The great part about this? You don’t have to do anything! Clutter is on automatically so you can move right along to the next tip.
Sync your files
Regardless of how connected you are, you’ll inevitably run into a situation where you don’t have Internet access. Just because you’re without access doesn’t mean your efficiency has to go down.
You can continue to work on your OneDrive for Business or SharePoint Online documents offline and sync them back to the server when you have an Internet connection. The OneDrive for Business app should be installed as part of Office Pro Plus. If you don’t see it, click on OneDrive from the app launcher in Office 365, click Sync from the top navigation, then follow the prompts. The same button is available in SharePoint Online document libraries.
Kill the email tree
Here’s the situation: You have a report due in three days and you need input from John, Jane, Mary, and Peter. You email all of them asking for input. John and Jane reply with their input. Mary didn’t see your email. Peter replies and copies Beth. Beth replies but bcc’s David. David replies to all but forgets to include Beth. You finally have all the input and you’re about to finalize the report but Mary, at the last minute, replies to all but doesn’t look at the input from Beth and David. So now you have to add her feedback and resend the new version for everyone to review.
This story can go on and on until your hair turns gray out of frustration, but there’s a better way to do this: Kill the email tree. Use Yammer instead.
With Yammer, everyone will see everyone’s feedback. If someone new comes along, that person will see everyone’s feedback. So there. No more email trees.
Get modern with your attachments
In the old world, you would work on a document, save it in a document library, assign the right permissions to the library, grab the link for the document, fire up Outlook, start an email, then send the link to that document to your colleagues so they can coauthor with you.

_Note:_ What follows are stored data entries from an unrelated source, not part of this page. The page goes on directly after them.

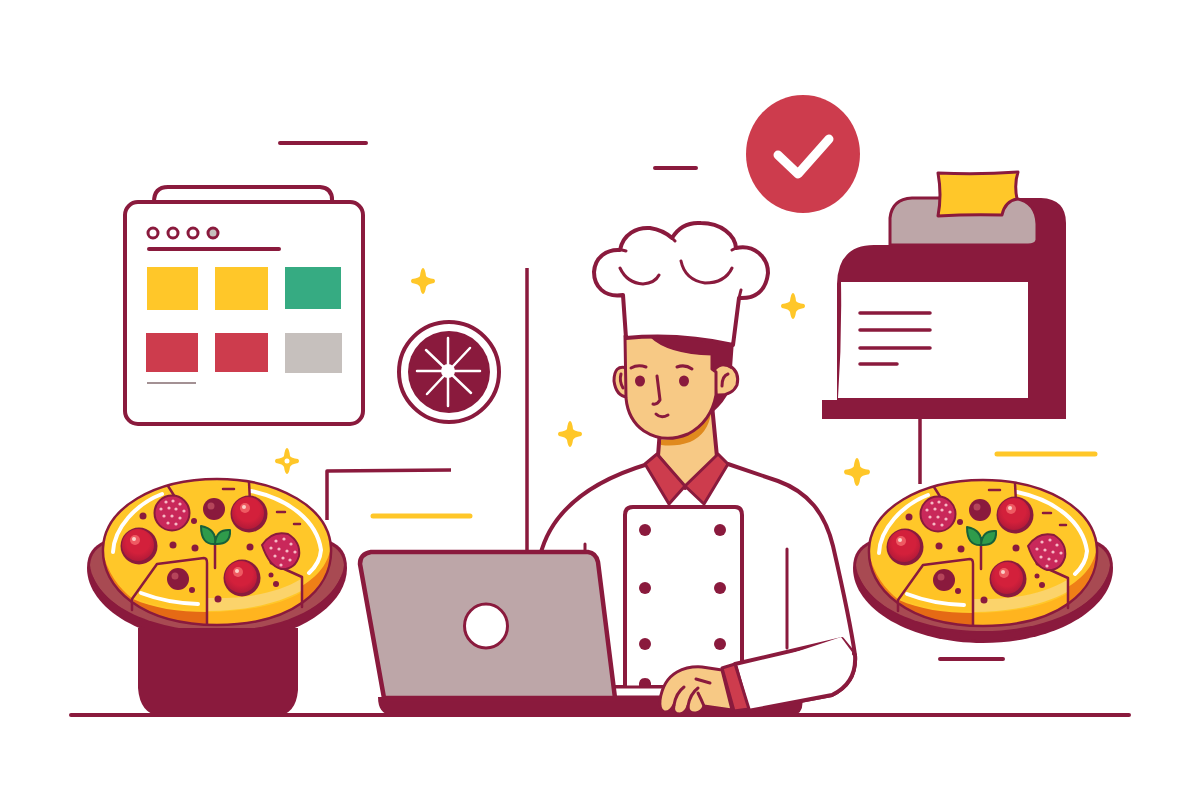
<!DOCTYPE html>
<html lang="en">
<head>
<meta charset="utf-8">
<title>Online pizza kitchen</title>
<style>
:root {
  --wine: #8a1a3d;
  --red: #cd3c4d;
  --yellow: #ffc729;
  --green: #36ab82;
  --mauve: #bda6a8;
  --grey: #c6c0bd;
  --skin: #f7c985;
  --shade: #e08a1e;
  --crust: #ef7f17;
  --board: #a84a52;
  --white: #fff;
}
html, body { margin: 0; background: var(--white); overflow: hidden; }
svg { display: block; width: 1200px; height: 800px; }
.line { fill: none; stroke: var(--wine); stroke-width: 4; stroke-linecap: round; stroke-linejoin: round; }
.thin { stroke-width: 3; }
.paper { fill: var(--white); }
.wine { fill: var(--wine); }
.red { fill: var(--red); }
.yellow { fill: var(--yellow); }
.green { fill: var(--green); }
.mauve { fill: var(--mauve); }
.grey { fill: var(--grey); }
.skin { fill: var(--skin); }
.gold-line { stroke: var(--yellow); stroke-width: 5; }
.shine { fill: none; stroke: var(--white); stroke-width: 4; stroke-linecap: round; }
</style>
</head>
<body>
<svg viewBox="0 0 1200 800" role="img" aria-label="A chef takes pizza orders on a laptop">
  <defs>
    <path id="sparkle" d="M0-13Q2-13 3-5Q4-3 11-2Q13 0 11 2Q4 3 3 6Q2 13 0 13Q-2 13-3 6Q-4 3-11 2Q-13 0-11-2Q-4-3-3-5Q-2-13 0-13Z"/>

    <radialGradient id="tomato-skin" cx=".5" cy=".4" r=".6">
      <stop offset=".6" stop-color="#d3203b"/>
      <stop offset="1" stop-color="#b31a38"/>
    </radialGradient>

    <g id="tomato">
      <circle r="18.5" fill="var(--wine)"/>
      <circle cx="-1" cy="-1" r="16" fill="url(#tomato-skin)"/>
      <circle cx="-4" cy="-6" r="5" fill="#ee5a62"/>
      <circle cx="-5" cy="-7" r="2" fill="#fbd0c8"/>
    </g>

    <g id="salami">
      <circle r="17.5" fill="#c9285a" stroke="var(--wine)" stroke-width="2"/>
      <g fill="#f6b9c4">
        <circle cx="-6" cy="-11" r="1.6"/><circle cx="1" cy="-12" r="1.6"/><circle cx="8" cy="-9" r="1.6"/>
        <circle cx="-11" cy="-4" r="1.6"/><circle cx="-3" cy="-5" r="1.6"/><circle cx="4" cy="-4" r="1.6"/><circle cx="12" cy="-2" r="1.6"/>
        <circle cx="-8" cy="3" r="1.6"/><circle cx="0" cy="3" r="1.6"/><circle cx="8" cy="5" r="1.6"/>
        <circle cx="-4" cy="10" r="1.6"/><circle cx="4" cy="11" r="1.6"/>
      </g>
    </g>

    <g id="olive">
      <circle r="11" fill="var(--wine)"/>
      <circle cx="-3" cy="-3" r="3.5" fill="#b5455a"/>
    </g>

    <g id="board">
      <path d="M87 568C87 553 94 546 104 541H330C341 546 347 553 347 568C347 609 289 643 217 643S87 609 87 568Z" fill="var(--wine)"/>
      <path d="M90 565C91 554 97 547 106 544H328C338 548 343 555 344 565C340 603 285 631 217 631S94 603 90 565Z" fill="var(--board)"/>
      <path d="M92 574C104 607 155 634 217 634S330 607 342 574C338 614 283 640 217 640S96 614 92 574Z" fill="var(--wine)"/>
    </g>

    <clipPath id="pizza-edge">
      <path d="M103 548C105 508 154 479 217 479S329 508 331 548C333 590 292 625 217 625S101 588 103 548Z"/>
    </clipPath>

    <g id="pizza">
      <path d="M103 548C105 508 154 479 217 479S329 508 331 548C333 590 292 625 217 625S101 588 103 548Z" fill="var(--yellow)"/>
      <g clip-path="url(#pizza-edge)">
        <path d="M100 540C105 570 117 587 133 599L131 620L100 600Z" fill="var(--crust)"/>
        <path d="M133 599C153 608 178 612 207 612V628H140Z" fill="#e56a15"/>
        <path d="M207 612C246 612 280 605 302 592V612L260 628H207Z" fill="#ffb41f"/>
        <path d="M302 586C321 574 330 561 332 540V590L302 612Z" fill="var(--crust)"/>
        <path d="M208 598C246 599 278 593 301 579V591C279 603 246 611 208 611Z" fill="#fbd36b"/>
        <path d="M137 590L158 565L205 560L206 610C178 610 154 606 134 598Z" fill="#ffc325"/>
      </g>
      <path class="shine" d="M113 552C114 528 136 504 162 494M251 491C289 499 317 521 321 550Q320 563 309 573"/>
      <path class="shine" d="M141 593Q167 603 198 604" stroke-width="3"/>
      <g class="line" stroke-width="2.5" style="stroke-width:2.5">
        <path d="M103 548C105 508 154 479 217 479S329 508 331 548C333 590 292 625 217 625S101 588 103 548Z"/>
        <path d="M132 610V599L157 564L204 558Q207 558 207 563V624"/>
        <path d="M168 486L182 508M249 482L250 502M265 545L271 563L302 577V607M215 540V568"/>
        <path d="M223 489H234M277 512H285M294 524H300"/>
      </g>
      <use href="#salami" x="172" y="513"/>
      <path d="M262 545Q272 530 288 534Q301 542 299 556Q295 570 281 569Q269 566 262 545Z" fill="#c9285a" stroke="var(--wine)" stroke-width="2"/>
      <g fill="#f6b9c4">
        <circle cx="276" cy="541" r="1.6"/><circle cx="284" cy="539" r="1.6"/><circle cx="291" cy="544" r="1.6"/>
        <circle cx="271" cy="548" r="1.6"/><circle cx="279" cy="549" r="1.6"/><circle cx="287" cy="551" r="1.6"/><circle cx="295" cy="552" r="1.6"/>
        <circle cx="275" cy="556" r="1.6"/><circle cx="283" cy="558" r="1.6"/><circle cx="290" cy="560" r="1.6"/><circle cx="281" cy="565" r="1.6"/>
      </g>
      <use href="#tomato" x="249" y="514"/>
      <use href="#tomato" x="139" y="546"/>
      <use href="#tomato" x="242" y="578"/>
      <use href="#olive" x="214" y="509"/>
      <use href="#olive" x="178" y="579"/>
      <g class="wine">
        <circle cx="143" cy="516" r="3.5"/><circle cx="194" cy="521" r="3"/><circle cx="173" cy="545" r="3.5"/>
        <circle cx="195" cy="548" r="3.5"/><circle cx="250" cy="547" r="3.5"/><circle cx="276" cy="584" r="3"/>
        <circle cx="218" cy="599" r="3.5"/><circle cx="271" cy="575" r="2.5"/><circle cx="192" cy="590" r="3"/>
      </g>
      <path d="M215 544Q201 545 201 526Q217 529 215 544Q216 529 230 530Q231 545 215 544Z" fill="#2f9b4b" stroke="#17613a" stroke-width="2" stroke-linejoin="round"/>
    </g>
  </defs>

  <rect class="paper" width="1200" height="800"/>

  <g id="accent-lines">
    <path class="line" d="M280 143H366M655 168H696M940 659H1003"/>
    <path class="line thin" style="stroke-linecap:butt;stroke-width:3.5" d="M527 268V560M327 520V471L451 470M920 418V484"/>
    <path class="line" style="stroke:var(--yellow);stroke-width:5" d="M373 516H470M997 454H1095"/>
  </g>

  <g id="sparkles" class="yellow">
    <use href="#sparkle" x="423" y="281"/>
    <use href="#sparkle" x="570" y="434"/>
    <use href="#sparkle" x="793" y="306"/>
    <use href="#sparkle" transform="translate(857 472) scale(1.08)"/>
    <use href="#sparkle" x="287" y="461"/>
    <circle class="paper" cx="287" cy="461" r="2.5"/>
  </g>

  <g id="menu-window">
    <path class="line" d="M154 202Q154 187 168 187H320Q333 188 332 202"/>
    <rect class="line" x="125" y="202" width="238" height="222" rx="13"/>
    <g class="line thin">
      <circle cx="153" cy="233" r="5"/><circle cx="173" cy="233" r="5"/><circle cx="193" cy="233" r="5"/>
      <circle class="grey" cx="213" cy="233" r="5" style="fill:var(--grey)"/>
    </g>
    <path class="line" d="M149 249H279"/>
    <rect class="yellow" x="147" y="267" width="51" height="43"/>
    <rect class="yellow" x="215" y="267" width="53" height="43"/>
    <rect class="green" x="285" y="267" width="56" height="42"/>
    <rect class="red" x="146" y="333" width="52" height="39"/>
    <rect class="red" x="215" y="333" width="53" height="39"/>
    <rect class="grey" x="285" y="333" width="57" height="40"/>
    <path d="M147 383H196" stroke="#a39194" stroke-width="2"/>
  </g>

  <g id="citrus-badge">
    <circle class="line paper" cx="449" cy="372" r="50" style="fill:var(--white)"/>
    <circle class="wine" cx="449" cy="372" r="41"/>
    <path class="shine" style="stroke-width:2.5" d="M448 338V406M417 371H480M426 350L471 393M470 348L427 394"/>
    <circle class="paper" cx="448" cy="371" r="7"/>
  </g>

  <g id="order-confirmed">
    <ellipse class="red" cx="803" cy="154" rx="57" ry="59"/>
    <path class="shine" style="stroke-width:9;stroke-linejoin:round" d="M778 155L798 174L829 139"/>
  </g>

  <g id="receipt-printer">
    <path class="wine" d="M1000 198H1041Q1066 199 1066 223V419H822V400H837V284Q838 245 874 245H1000Z"/>
    <path class="mauve line thin" style="fill:var(--mauve)" d="M890 245V218Q892 199 912 198H1012Q1036 200 1037 224V240Q1036 245 1028 245Z"/>
    <path class="line thin" style="fill:var(--yellow)" d="M938 173Q978 175 1018 172Q1014 184 1017 199Q1005 201 1002 215Q970 214 938 216Q942 195 938 173Z"/>
    <path class="paper" d="M841 282H1028V398H838Q842 340 841 282Z"/>
    <path class="line" style="stroke-width:3.5" d="M860 313H930M860 330H930M860 348H930M860 364H897"/>
  </g>

  <path id="table" class="line" d="M71 715H1129"/>

  <g id="pizza-on-stand">
    <use href="#board"/>
    <path class="wine" d="M138 628H298V690Q296 715 276 716H160Q140 714 138 688Z"/>
    <rect class="paper" x="85" y="632" width="53" height="14"/>
    <rect class="paper" x="298" y="632" width="51" height="14"/>
    <use href="#pizza"/>
  </g>

  <g id="pizza-on-board">
    <use href="#board" x="766"/>
    <use href="#pizza" x="766" y="1"/>
  </g>

  <g id="chef">
    <g id="jacket">
      <path class="line" style="fill:var(--white)" d="M540 556C550 515 585 483 648 464L728 464L778 481C808 492 825 513 833 546Q850 620 855 655Q857 683 832 695L748 711L730 687H600L586 560Z"/>
      <path class="line thin" d="M585 544V558M787 549V648"/>
      <path class="line" style="fill:var(--white)" d="M625 690V515Q625 507 633 507H735Q742 507 742 515V668"/>
      <g class="wine">
        <circle cx="645" cy="530" r="6"/><circle cx="720" cy="530" r="6"/>
        <circle cx="645" cy="588" r="6"/><circle cx="720" cy="588" r="6"/>
        <circle cx="645" cy="644" r="6"/><circle cx="720" cy="644" r="6"/>
        <path d="M639 687Q638 678 645 678Q652 678 651 687Z"/>
      </g>
    </g>

    <g id="head">
      <path class="line" style="fill:var(--skin)" d="M660 430L658 456L685 488L717 457L712 405Z"/>
      <path d="M661 440Q690 440 711 413Q708 434 690 442Q676 447 661 445Z" fill="var(--shade)"/>
      <path class="line thin" style="fill:var(--red)" d="M657 454L685 486L669 504L645 464ZM718 454L685 486L704 504L728 464Z"/>
      <path class="wine" d="M648 336L734 340L732 368Q736 392 713 412L714 378Z"/>
      <path class="line thin" style="fill:var(--skin)" d="M627 368Q614 364 614 381Q616 396 627 397ZM714 370Q720 362 730 366Q740 372 737 385Q732 396 716 395Z"/>
      <path class="line thin" style="fill:var(--skin)" d="M625 336H651Q668 353 712 354V369L716 372V395Q711 422 688 434Q664 444 644 431Q628 420 626 398Z"/>
      <path class="wine" d="M650 333L733 338L731 369Q721 362 714 371L712 355Q670 354 650 335Z"/>
      <path class="line thin" d="M621 374Q619 381 623 388M728 374Q722 376 722 386M631 368Q638 364 646 367M677 367Q685 364 692 369M657 376Q659 392 660 400Q657 405 653 404M656 414Q661 419 668 415"/>
      <ellipse class="wine" cx="640" cy="381" rx="5" ry="5.5"/>
      <ellipse class="wine" cx="684" cy="381" rx="5" ry="5.5"/>
    </g>

    <g id="hat">
      <path class="line" style="fill:var(--white)" d="M626 338L623 295C604 298 594 286 594 272C595 257 607 249 620 250C623 234 637 227 650 228Q663 230 672 238C678 228 688 222 701 223C721 223 735 235 736 248C754 244 768 257 768 273C766 291 755 299 739 298L733 345Q680 333 626 338Z"/>
      <path class="line thin" d="M620 268Q627 283 643 284Q655 283 659 275M681 261Q685 280 705 283Q725 283 732 268M622 250L626 251M672 238L675 241M736 248L732 250M739 298L741 290"/>
    </g>
  </g>

  <g id="laptop">
    <path class="wine" d="M378 697H802Q805 714 792 716H392Q378 714 378 697Z"/>
    <path class="line thin" style="fill:var(--white)" d="M608 687H668V697H608Z"/>
    <path class="line" style="fill:var(--mauve);stroke-width:4.5" d="M371 552H588Q596 553 598 562L615 698H384L360 564Q360 554 371 552Z"/>
    <ellipse class="line thin" style="fill:var(--white)" cx="486" cy="626" rx="21.5" ry="22"/>
  </g>

  <g id="working-hand">
    <path class="line" style="fill:var(--white)" d="M735 664L842 639L855 655Q857 683 832 695L748 711Z"/>
    <path d="M790 654L841 637L852 652Q853 678 836 690L780 700Z" fill="var(--white)"/>
    <path class="line thin" style="fill:var(--skin)" d="M722 670L702 667Q688 666 677 672Q663 680 660 700Q659 710 664 712Q670 713 674 705Q672 714 680 714Q686 713 688 706Q688 714 696 713Q702 712 704 706L732 710Z"/>
    <path class="line thin" d="M674 705Q676 693 684 687M688 706Q690 694 698 688M704 706Q701 699 698 693M696 679L710 683"/>
    <path class="line thin" style="fill:var(--red)" d="M722 668L735 664L749 709L734 711Z"/>
  </g>
</svg>
</body>
</html>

In the new world, Modern Attachments is the thing. Here’s how it works: You’re on fire. You’ve got four documents you just finished and saved in SharePoint or OneDrive. You go to Outlook, create a new email, and add the recipients. When you click the Attach File button, you see a list of the most recent documents you were working on. From the list, you can pick the document you want to share. Then you remember one of the recipients doesn’t have access to the library. No problem. You can grant access to the file right from Outlook to the recipient without going to OneDrive or SharePoint first. How’s that for modern?